I would never ever allow MJ to watch my kids. But I wouldn't let any grown male stranger do that. I also believe that I have no right to judge a person that I only know from tv and pop culture. Maybe he's weird--that's not a crime. Maybe he is a sexual predator. Maybe is not grounds for my condemnation. Twelve people were selected to make a decision, They did. I think the reasonwhy these spectacles are so interesting, especially related to race, is that the reveal that we never suspend our prejudices and presuppositions...until perhaps we asked under oath to do so.
This case is closed.

1 comment:

AnnaC said...

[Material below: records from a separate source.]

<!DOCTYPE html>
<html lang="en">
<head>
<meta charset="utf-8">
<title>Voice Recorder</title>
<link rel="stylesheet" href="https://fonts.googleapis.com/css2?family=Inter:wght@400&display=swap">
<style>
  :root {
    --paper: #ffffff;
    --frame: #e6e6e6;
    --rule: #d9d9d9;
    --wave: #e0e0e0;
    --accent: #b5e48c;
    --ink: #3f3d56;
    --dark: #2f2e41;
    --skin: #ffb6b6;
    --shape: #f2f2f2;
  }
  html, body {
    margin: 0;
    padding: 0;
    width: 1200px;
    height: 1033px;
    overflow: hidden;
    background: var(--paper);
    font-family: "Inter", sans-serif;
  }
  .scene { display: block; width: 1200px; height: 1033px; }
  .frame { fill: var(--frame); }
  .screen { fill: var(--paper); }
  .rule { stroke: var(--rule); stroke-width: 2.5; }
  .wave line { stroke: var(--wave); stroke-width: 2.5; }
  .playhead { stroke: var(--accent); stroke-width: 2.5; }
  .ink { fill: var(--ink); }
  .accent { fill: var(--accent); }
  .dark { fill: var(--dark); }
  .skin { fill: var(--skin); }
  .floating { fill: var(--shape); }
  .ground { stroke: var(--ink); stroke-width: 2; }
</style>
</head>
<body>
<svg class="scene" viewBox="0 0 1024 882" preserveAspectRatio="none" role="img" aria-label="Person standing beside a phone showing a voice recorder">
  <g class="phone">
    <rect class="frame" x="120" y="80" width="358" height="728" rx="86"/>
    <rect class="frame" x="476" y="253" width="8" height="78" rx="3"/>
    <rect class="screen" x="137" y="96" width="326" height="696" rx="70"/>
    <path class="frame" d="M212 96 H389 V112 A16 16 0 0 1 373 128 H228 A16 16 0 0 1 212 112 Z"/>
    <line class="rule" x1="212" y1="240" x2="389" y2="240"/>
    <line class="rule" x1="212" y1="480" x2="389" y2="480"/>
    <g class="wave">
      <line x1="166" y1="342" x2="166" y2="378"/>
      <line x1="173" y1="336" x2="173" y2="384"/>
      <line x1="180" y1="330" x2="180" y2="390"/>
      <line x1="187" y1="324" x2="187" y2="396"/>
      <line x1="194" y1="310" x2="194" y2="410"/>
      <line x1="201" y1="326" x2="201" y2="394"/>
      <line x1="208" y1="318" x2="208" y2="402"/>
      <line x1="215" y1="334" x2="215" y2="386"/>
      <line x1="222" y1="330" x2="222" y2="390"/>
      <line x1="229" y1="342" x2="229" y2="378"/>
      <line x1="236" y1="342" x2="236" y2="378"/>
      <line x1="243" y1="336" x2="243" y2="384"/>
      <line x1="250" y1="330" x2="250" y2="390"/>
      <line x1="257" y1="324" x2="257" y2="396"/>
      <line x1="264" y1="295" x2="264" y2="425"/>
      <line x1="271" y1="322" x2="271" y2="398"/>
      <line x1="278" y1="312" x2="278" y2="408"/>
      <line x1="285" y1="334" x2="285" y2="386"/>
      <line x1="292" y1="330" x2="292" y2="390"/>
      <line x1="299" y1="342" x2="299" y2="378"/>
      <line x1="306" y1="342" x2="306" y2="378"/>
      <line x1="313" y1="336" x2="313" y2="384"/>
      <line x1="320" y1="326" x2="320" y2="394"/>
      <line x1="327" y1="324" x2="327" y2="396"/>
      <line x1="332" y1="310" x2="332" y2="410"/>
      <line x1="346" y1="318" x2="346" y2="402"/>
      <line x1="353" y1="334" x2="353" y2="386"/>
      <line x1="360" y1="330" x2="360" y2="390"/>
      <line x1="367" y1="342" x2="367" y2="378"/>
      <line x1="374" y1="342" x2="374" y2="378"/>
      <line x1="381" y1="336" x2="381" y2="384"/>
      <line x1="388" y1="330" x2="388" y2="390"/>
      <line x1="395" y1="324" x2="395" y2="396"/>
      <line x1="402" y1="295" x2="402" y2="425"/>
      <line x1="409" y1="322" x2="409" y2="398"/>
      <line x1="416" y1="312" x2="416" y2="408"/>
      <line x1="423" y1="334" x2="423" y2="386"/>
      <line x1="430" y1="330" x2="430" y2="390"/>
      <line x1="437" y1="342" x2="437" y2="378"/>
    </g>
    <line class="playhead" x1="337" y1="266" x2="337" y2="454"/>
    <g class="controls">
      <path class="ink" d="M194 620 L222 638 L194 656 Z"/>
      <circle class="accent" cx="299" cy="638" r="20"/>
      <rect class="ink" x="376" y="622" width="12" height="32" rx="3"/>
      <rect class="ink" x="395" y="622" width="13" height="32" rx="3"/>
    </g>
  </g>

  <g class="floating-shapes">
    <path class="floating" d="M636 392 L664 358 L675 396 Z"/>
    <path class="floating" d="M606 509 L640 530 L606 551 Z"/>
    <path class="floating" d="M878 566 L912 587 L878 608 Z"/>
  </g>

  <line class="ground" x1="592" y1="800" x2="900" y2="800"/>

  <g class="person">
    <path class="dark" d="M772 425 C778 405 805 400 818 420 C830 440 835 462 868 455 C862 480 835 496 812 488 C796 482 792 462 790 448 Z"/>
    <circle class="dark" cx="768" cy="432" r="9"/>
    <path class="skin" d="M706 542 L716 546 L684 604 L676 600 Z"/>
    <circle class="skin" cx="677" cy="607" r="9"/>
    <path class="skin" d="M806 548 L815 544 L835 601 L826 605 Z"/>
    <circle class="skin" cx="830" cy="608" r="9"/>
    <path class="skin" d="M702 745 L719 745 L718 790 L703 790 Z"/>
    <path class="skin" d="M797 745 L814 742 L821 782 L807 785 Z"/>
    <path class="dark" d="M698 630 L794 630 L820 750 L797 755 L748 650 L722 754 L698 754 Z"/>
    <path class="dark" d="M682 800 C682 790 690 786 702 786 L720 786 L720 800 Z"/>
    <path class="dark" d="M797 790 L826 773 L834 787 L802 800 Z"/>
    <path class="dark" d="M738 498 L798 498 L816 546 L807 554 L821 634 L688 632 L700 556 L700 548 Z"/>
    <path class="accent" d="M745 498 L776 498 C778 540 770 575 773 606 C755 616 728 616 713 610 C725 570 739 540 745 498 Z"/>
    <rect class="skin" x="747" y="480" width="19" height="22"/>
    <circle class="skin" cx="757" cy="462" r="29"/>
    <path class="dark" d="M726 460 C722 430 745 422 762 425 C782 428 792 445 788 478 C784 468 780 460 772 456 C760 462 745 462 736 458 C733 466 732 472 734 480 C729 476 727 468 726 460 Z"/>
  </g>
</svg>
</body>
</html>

Well...case closed? For Michael Jackson, this particular legal case is finished, but he has to deal with the public relations nightmare he faces. Surely neither he or is pr folks believe that one statement about renouncing inviting young boys into his bed will mend all the fences.
For his victims and those of other molesters, this case is definitely not closed. In fact it is open wide... quickly filling with shame and vulnerability. When those who have been abused are put on trial, when their claims are not believed, when their families openly prostitute them out... these people are victimized again. Taking control, becoming a survivor should start with the public accusation. Unfortunately for this young man and any others who did not come forward, his willingess to put himself on the line has become another source of abuse.
I am not sure how this could have turned out differently... but I abhor the "news" coverage of the trial...all of it...pre, post and during. It further demeaned victims of sexual abuse.